> _TASK GOAL_:
Below are records; give the number of their lines that contain "isHand", and only that number.

> _GIVEN ENTRIES_:
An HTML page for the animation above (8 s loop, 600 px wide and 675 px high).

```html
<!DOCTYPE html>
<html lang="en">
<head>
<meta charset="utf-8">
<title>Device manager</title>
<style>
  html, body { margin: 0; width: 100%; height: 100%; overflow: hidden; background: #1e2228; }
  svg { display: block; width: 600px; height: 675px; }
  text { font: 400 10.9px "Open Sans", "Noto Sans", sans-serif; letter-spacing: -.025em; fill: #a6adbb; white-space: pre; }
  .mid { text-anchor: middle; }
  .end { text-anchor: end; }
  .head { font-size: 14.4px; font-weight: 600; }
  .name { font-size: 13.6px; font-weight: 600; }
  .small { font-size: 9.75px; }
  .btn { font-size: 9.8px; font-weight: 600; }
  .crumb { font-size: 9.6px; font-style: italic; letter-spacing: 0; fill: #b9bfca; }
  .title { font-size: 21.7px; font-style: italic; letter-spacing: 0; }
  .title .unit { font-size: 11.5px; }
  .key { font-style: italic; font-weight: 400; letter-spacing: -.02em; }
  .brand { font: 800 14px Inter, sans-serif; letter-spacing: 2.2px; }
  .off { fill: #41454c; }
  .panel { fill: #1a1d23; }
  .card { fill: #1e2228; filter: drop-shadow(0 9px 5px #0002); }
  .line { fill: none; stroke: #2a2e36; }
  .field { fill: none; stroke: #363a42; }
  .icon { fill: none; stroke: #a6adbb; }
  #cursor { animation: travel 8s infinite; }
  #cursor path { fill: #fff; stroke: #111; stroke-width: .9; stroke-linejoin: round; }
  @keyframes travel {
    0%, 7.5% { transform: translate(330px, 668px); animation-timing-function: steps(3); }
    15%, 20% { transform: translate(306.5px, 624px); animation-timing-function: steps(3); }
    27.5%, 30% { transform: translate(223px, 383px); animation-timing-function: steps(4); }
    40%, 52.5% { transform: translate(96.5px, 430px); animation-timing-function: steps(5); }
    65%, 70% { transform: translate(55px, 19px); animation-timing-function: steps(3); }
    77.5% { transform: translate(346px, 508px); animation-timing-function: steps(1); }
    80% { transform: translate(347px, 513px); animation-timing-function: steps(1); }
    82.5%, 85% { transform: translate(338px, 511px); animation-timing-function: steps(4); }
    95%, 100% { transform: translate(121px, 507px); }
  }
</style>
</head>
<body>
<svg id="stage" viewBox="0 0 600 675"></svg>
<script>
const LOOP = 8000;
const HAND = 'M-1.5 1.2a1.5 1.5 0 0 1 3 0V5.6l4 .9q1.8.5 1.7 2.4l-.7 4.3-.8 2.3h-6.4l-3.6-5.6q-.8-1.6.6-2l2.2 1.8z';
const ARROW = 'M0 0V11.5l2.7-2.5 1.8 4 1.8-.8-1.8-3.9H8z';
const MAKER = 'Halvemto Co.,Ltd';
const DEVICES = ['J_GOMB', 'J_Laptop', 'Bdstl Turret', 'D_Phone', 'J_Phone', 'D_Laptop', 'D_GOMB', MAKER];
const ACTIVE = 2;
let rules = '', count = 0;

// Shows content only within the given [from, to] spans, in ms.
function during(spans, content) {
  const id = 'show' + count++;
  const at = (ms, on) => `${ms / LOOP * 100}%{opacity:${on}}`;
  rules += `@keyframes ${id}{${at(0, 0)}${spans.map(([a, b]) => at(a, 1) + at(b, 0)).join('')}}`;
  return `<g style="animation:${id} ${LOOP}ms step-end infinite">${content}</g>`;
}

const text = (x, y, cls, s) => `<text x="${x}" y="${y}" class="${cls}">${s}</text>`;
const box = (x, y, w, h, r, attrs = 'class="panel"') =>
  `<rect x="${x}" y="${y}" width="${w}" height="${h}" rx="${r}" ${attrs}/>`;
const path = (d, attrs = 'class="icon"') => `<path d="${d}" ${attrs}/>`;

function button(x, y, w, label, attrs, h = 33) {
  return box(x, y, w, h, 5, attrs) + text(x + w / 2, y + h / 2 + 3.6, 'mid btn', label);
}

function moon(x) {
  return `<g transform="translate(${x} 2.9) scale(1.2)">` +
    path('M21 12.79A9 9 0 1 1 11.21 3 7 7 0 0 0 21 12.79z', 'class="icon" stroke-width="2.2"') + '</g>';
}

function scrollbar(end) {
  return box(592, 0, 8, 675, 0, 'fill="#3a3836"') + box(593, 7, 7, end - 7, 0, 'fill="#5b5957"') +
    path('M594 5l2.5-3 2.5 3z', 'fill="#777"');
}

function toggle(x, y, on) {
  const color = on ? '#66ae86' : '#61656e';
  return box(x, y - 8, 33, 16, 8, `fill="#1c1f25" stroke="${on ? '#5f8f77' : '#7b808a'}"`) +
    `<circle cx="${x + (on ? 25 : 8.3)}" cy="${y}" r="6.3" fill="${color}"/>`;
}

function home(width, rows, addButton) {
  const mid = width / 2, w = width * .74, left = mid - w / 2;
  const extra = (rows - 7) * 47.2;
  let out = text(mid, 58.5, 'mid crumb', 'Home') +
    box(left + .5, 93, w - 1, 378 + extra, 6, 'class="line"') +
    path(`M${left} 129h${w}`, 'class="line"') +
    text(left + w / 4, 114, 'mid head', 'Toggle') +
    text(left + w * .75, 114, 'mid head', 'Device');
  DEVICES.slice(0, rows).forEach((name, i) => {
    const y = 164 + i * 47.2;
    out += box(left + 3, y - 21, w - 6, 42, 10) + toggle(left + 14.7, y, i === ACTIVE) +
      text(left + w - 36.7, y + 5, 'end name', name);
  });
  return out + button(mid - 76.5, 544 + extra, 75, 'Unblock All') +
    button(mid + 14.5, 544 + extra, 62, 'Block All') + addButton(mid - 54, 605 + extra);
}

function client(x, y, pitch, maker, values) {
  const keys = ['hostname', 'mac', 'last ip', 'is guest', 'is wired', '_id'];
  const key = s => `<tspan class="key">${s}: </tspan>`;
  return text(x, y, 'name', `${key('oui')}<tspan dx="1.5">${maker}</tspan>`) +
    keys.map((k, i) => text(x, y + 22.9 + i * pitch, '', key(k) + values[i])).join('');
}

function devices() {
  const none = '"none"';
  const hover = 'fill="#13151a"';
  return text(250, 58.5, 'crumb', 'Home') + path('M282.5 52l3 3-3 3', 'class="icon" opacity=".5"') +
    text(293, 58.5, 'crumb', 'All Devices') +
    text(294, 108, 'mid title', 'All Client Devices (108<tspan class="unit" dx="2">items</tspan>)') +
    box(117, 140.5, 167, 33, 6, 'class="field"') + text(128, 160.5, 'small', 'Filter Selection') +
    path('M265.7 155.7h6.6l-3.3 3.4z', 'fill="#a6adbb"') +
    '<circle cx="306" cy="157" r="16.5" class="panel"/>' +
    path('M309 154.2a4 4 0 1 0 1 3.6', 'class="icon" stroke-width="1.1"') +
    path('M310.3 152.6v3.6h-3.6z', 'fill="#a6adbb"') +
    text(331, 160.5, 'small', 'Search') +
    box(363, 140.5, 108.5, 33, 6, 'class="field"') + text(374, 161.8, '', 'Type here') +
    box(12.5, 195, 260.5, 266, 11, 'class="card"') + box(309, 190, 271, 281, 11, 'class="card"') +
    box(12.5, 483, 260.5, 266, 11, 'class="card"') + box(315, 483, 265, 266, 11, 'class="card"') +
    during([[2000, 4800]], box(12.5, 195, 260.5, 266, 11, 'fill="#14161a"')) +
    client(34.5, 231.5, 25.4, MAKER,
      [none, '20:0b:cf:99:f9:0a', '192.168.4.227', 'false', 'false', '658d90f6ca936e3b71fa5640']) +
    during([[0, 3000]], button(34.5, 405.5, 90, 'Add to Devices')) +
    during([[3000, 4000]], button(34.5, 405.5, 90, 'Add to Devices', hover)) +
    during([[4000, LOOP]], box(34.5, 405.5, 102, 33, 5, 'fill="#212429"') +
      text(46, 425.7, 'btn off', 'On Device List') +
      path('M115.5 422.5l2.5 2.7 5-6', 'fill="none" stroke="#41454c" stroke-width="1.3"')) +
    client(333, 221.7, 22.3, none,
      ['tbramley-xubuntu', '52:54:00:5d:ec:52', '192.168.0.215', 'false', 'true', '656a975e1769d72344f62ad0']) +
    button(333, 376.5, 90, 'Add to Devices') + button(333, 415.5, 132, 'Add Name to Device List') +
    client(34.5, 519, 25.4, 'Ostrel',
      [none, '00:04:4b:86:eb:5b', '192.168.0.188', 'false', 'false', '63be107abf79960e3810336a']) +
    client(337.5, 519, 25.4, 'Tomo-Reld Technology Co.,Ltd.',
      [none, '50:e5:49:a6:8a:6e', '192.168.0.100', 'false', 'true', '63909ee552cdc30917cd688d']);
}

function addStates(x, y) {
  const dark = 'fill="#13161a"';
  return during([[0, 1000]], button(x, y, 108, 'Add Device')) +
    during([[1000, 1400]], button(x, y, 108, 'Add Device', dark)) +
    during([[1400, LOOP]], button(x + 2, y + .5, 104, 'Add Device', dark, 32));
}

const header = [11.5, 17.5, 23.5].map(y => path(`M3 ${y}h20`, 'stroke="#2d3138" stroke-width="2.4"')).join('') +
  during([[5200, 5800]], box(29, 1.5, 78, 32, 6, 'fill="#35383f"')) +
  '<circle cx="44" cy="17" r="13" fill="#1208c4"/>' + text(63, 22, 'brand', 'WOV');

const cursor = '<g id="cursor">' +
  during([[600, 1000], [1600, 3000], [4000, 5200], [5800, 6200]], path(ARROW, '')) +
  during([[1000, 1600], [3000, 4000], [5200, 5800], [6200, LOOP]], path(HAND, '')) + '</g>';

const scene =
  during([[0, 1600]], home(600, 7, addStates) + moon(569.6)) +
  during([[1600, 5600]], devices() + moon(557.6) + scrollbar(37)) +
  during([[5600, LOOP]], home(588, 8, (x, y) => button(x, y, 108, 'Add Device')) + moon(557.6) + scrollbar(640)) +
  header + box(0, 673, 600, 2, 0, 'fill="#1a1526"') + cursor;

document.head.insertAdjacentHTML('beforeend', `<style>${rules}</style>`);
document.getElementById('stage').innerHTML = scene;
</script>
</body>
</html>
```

==

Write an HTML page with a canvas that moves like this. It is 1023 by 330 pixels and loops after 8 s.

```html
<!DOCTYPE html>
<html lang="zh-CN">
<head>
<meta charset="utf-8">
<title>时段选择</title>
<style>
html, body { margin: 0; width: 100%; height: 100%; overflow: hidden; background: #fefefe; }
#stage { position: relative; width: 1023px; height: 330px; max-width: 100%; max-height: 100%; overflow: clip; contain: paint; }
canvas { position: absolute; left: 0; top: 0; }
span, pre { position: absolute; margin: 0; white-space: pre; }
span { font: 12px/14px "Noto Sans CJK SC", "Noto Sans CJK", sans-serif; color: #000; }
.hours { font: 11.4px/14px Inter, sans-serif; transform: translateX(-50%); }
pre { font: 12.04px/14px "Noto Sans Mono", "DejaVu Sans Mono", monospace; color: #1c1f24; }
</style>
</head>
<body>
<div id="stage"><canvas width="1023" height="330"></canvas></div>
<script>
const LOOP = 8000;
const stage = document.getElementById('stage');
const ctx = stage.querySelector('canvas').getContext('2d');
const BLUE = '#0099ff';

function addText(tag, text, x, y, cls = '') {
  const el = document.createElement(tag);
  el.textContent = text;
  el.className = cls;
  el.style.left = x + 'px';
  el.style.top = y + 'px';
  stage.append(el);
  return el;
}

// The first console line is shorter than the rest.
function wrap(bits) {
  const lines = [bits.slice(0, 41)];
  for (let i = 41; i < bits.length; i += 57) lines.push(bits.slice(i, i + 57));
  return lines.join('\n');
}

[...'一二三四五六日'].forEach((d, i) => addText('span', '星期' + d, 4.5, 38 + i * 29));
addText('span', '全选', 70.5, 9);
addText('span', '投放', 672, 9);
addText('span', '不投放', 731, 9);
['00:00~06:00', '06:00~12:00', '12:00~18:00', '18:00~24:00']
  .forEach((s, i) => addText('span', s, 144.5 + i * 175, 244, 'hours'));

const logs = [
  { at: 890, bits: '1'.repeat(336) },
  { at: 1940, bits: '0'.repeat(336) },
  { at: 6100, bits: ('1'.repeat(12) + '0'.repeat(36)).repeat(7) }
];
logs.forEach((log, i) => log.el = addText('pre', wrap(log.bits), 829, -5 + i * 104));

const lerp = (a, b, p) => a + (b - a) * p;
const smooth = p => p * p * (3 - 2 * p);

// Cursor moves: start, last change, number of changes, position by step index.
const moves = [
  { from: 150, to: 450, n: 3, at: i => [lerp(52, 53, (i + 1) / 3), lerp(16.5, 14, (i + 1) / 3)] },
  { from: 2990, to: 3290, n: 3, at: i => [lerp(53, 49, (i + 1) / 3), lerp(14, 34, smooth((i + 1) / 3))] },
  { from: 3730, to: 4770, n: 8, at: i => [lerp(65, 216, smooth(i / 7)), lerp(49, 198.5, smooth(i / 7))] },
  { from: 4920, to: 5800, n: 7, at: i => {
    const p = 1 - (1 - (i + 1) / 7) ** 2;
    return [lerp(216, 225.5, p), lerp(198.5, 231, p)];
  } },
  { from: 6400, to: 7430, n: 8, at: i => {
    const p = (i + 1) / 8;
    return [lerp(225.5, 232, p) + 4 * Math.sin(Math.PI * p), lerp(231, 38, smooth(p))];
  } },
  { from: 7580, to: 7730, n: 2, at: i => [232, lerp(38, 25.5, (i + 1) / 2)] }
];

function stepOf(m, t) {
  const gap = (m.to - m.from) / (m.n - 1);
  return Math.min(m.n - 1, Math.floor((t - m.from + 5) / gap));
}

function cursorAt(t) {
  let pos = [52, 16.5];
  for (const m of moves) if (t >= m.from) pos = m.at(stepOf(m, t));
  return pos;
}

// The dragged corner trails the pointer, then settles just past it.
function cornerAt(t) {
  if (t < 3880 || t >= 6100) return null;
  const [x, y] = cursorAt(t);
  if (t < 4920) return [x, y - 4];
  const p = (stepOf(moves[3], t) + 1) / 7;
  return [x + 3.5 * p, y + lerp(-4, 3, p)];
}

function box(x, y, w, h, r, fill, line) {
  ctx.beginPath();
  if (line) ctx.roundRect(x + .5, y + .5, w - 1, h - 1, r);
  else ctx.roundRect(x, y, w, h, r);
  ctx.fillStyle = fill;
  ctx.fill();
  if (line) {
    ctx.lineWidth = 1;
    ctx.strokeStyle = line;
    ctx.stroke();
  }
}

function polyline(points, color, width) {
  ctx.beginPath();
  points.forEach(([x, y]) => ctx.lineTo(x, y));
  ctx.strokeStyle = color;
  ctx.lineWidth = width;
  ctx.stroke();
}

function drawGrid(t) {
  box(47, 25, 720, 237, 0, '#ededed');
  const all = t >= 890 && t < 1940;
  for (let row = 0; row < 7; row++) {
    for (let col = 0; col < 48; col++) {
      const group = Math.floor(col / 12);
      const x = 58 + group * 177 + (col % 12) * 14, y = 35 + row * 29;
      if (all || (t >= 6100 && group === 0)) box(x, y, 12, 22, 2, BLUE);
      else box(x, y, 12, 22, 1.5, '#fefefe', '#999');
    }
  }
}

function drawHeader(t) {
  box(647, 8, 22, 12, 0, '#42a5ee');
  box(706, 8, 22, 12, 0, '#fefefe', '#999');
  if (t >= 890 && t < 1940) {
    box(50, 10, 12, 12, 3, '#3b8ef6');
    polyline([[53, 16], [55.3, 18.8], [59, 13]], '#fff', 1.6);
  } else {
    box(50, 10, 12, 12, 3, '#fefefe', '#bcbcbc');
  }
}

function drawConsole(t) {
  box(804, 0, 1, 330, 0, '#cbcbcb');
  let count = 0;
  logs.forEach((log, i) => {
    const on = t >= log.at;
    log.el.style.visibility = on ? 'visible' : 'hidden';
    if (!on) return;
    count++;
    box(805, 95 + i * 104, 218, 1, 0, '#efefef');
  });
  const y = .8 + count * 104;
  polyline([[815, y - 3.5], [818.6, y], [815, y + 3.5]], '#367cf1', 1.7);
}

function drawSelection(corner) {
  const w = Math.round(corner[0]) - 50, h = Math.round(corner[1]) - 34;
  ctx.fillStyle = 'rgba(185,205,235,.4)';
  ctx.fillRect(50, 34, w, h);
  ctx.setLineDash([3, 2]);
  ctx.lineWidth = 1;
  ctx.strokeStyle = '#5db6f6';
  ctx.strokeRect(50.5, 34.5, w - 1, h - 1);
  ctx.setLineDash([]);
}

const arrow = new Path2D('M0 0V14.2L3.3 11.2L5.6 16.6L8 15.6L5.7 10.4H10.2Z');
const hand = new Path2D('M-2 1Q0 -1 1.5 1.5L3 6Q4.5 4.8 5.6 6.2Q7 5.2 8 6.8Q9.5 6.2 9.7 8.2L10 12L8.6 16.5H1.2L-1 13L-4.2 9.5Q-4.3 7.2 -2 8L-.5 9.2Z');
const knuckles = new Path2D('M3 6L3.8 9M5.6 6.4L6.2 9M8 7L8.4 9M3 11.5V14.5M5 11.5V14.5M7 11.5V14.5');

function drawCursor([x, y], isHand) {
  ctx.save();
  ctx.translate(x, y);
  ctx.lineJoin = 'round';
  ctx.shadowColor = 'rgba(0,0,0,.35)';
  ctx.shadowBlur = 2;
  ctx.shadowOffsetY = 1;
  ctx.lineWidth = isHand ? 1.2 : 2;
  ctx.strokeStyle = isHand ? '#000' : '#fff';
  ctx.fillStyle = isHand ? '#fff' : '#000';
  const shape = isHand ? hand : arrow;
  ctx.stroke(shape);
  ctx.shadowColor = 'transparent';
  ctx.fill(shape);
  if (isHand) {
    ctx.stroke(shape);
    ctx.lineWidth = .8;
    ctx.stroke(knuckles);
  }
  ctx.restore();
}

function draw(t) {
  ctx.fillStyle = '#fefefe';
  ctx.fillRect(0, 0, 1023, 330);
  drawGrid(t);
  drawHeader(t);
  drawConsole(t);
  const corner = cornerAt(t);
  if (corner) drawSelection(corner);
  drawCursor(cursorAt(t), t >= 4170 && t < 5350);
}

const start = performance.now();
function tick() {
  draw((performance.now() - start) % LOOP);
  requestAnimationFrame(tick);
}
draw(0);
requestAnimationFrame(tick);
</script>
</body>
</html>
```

> _TASK RESPONSE_:
6